Overall, 41 percent of the executives worldwide thought the financial reform was good for American banks. Just 38 percent thought it would be negative; only 3 percent saw it as very negative.

Tuesday, October 5, 2010

Behind the Flash Crash

Remember back in May, when the Dow plunged almost 1000 points within the space of an hour? The official report as to the cause of that little episode came out last week. Here's what happened in a nutshell: A trader put out an order to sell more than $4 billion worth of S&P futures, without specifying a price at which to sell those futures, which would have smoothed the sale out over time. That put 75,000 E-Mini S&P futures on the market all at once. With all those shares coming quickly onto the market, to be sold at whatever price they could fetch, their price came down very rapidly.

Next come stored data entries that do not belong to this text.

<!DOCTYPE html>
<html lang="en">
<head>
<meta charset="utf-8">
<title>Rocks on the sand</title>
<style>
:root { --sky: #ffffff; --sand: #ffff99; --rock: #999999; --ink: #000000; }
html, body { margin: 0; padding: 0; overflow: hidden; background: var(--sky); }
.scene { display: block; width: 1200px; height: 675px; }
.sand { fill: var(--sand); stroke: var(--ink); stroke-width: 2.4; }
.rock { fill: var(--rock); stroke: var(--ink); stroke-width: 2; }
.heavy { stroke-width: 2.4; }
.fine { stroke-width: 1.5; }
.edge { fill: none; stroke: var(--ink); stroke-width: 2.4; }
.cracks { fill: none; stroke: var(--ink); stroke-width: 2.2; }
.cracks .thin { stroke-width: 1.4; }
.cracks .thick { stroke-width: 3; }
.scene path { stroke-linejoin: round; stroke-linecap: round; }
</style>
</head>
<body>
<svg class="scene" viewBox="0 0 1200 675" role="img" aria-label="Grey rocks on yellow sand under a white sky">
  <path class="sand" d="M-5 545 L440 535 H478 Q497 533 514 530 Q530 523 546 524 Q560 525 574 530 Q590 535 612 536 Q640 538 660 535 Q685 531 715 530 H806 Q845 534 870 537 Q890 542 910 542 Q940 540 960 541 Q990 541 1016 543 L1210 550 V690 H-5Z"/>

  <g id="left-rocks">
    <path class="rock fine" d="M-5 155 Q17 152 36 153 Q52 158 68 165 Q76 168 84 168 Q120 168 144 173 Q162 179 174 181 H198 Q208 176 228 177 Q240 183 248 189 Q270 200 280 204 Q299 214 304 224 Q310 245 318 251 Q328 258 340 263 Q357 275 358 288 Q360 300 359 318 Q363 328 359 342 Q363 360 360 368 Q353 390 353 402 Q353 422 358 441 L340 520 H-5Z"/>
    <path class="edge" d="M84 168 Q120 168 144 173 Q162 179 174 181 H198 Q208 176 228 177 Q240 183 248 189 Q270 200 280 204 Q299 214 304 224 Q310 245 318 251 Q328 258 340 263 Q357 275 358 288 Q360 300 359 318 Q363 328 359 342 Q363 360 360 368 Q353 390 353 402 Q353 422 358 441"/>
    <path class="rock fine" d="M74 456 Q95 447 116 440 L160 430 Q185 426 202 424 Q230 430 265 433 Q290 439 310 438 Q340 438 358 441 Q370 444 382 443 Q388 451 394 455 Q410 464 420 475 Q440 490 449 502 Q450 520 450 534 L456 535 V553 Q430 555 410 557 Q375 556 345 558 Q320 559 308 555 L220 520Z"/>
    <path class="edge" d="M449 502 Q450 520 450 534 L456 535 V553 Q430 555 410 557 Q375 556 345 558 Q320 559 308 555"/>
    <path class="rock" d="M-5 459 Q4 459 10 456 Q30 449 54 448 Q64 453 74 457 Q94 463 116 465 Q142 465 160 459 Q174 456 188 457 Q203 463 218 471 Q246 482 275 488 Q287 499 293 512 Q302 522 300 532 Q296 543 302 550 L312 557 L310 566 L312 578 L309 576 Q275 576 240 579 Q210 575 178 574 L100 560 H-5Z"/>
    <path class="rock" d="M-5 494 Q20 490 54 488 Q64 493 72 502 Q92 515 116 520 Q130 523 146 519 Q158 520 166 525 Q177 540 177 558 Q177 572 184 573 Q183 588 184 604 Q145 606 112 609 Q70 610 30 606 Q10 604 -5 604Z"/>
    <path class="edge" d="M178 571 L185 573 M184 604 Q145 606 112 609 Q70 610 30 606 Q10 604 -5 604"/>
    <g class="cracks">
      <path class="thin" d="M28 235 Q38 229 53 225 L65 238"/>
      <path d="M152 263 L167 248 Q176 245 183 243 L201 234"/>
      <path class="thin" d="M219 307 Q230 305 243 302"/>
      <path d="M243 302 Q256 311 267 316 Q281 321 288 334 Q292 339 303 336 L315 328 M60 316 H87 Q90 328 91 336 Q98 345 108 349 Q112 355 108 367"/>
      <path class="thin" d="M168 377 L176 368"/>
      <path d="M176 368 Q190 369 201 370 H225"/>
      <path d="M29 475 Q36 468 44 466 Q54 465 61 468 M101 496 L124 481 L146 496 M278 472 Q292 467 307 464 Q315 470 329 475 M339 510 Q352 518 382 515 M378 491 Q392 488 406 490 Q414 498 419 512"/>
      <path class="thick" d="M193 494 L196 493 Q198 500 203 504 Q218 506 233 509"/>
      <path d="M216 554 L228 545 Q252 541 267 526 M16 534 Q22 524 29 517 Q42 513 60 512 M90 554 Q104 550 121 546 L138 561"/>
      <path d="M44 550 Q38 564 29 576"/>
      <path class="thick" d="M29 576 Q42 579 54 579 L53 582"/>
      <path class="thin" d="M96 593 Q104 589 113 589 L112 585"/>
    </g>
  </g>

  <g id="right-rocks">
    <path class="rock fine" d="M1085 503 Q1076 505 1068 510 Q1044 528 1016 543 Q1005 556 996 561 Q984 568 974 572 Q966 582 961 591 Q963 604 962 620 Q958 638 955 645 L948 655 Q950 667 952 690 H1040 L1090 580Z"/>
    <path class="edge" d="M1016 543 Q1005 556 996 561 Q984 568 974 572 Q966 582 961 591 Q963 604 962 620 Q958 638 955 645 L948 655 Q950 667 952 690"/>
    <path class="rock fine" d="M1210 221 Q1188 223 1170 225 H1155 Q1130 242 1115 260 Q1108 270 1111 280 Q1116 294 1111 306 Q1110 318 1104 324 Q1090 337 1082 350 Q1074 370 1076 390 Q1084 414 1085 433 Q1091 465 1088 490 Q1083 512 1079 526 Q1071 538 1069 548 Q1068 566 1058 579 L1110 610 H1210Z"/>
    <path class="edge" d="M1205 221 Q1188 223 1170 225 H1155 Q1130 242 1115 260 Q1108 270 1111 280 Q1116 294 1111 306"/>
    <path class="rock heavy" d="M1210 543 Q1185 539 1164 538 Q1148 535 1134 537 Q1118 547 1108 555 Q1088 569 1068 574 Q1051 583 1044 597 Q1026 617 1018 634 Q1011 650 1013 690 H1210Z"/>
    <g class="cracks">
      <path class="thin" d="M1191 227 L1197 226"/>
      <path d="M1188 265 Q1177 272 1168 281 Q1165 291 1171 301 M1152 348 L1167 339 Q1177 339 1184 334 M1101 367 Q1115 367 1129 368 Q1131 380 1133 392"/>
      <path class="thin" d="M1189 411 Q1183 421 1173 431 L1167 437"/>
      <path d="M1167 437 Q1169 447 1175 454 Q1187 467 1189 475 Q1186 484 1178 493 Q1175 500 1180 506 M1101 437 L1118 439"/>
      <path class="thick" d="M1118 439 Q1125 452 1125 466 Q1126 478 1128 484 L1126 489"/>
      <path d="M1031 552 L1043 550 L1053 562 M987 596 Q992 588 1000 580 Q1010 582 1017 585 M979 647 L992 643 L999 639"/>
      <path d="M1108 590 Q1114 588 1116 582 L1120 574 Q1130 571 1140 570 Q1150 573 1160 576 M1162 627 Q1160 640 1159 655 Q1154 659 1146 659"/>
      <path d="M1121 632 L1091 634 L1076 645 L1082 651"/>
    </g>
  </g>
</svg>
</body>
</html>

That trade was made by an actual trader, but several automated trading programs picked up on the big sale and the price drop, and automatically followed suit. Those S&P futures are considered bellwethers for the stocks in the S&P 500, so when traders saw the futures plunging, many of them began selling off the underlying stocks as well.

Eventually, cooler heads prevailed, and the market quickly made back all those losses when people realized the drop had been caused by, essentially, nothing. The SEC hasn't yet decided if it needs to implement additional regulations to keep such plunges from happening in the future, although it has put circuit breakers on the market to halt or slow trades of any stock that moves more than 10 percent in a five-minute period.

Monday, October 4, 2010

The End of TARP

Last week, the Treasury Department announced that it was in the process of unwinding the billions of dollars it had loaned AIG, the insurance giant at the center of the financial meltdown, and that the government might actually turn a profit on that aspect of the TARP program. TARP is in many ways officially over, so the New York Times yesterday provided a bit of a postmortem on the program. Some highlights:

* Although the bailout fund was initially funded with $700 billion, and is often described that way, it was actually reduced to $475 billion by the financial reform act passed last summer.

* Banks received $250 billion, of which $158 billion has been paid back. The government projects that this aspect of the program will eventually result in a profit of $5 billion to $20 billion for the Feds.

* The Big Three automakers got $82 billion, including money for lenders like Chrysler Financial and GMAC. Of that, about $15 billion has been paid back. For this part of the program, the government expects to eventually lose from $15 billion to $34 billion.

* A fund of $46 billion was created to help troubled homeowners modify their mortgages, but this has been a failure. Only 15 percent of eligible loans have been modified, and all the money is expected to be lost.

Friday, October 1, 2010

Double Dose of Strength

We had good news from two disparate sectors of the economy on Thursday, which may be a positive signal for this recovery. First of all, the manufacturing sector posted surprisingly strong figures in September, with the Institute for Supply Management's business barometer soaring to 60.4. Anything over 50 is considered to indicate expansion. The economists surveyed had expected the number to come in around 55.

Meanwhile, retail stocks posted their biggest quarterly gain since 2003 for the quarter that ended yesterday. The S&P Retail Index was up 19 percent, with the biggest gainers being Liz Claiborne (up 44 percent for the quarter) and the Warnaco Group (up 41 percent).

Those factors probably fueled the mild drop in workers filing new unemployment claims, which dropped by 16 percent last week. None of these figures on its own is the sign of a rip-roaring recovery, but the fact that they're so broad-based gives us reason for cautious optimism.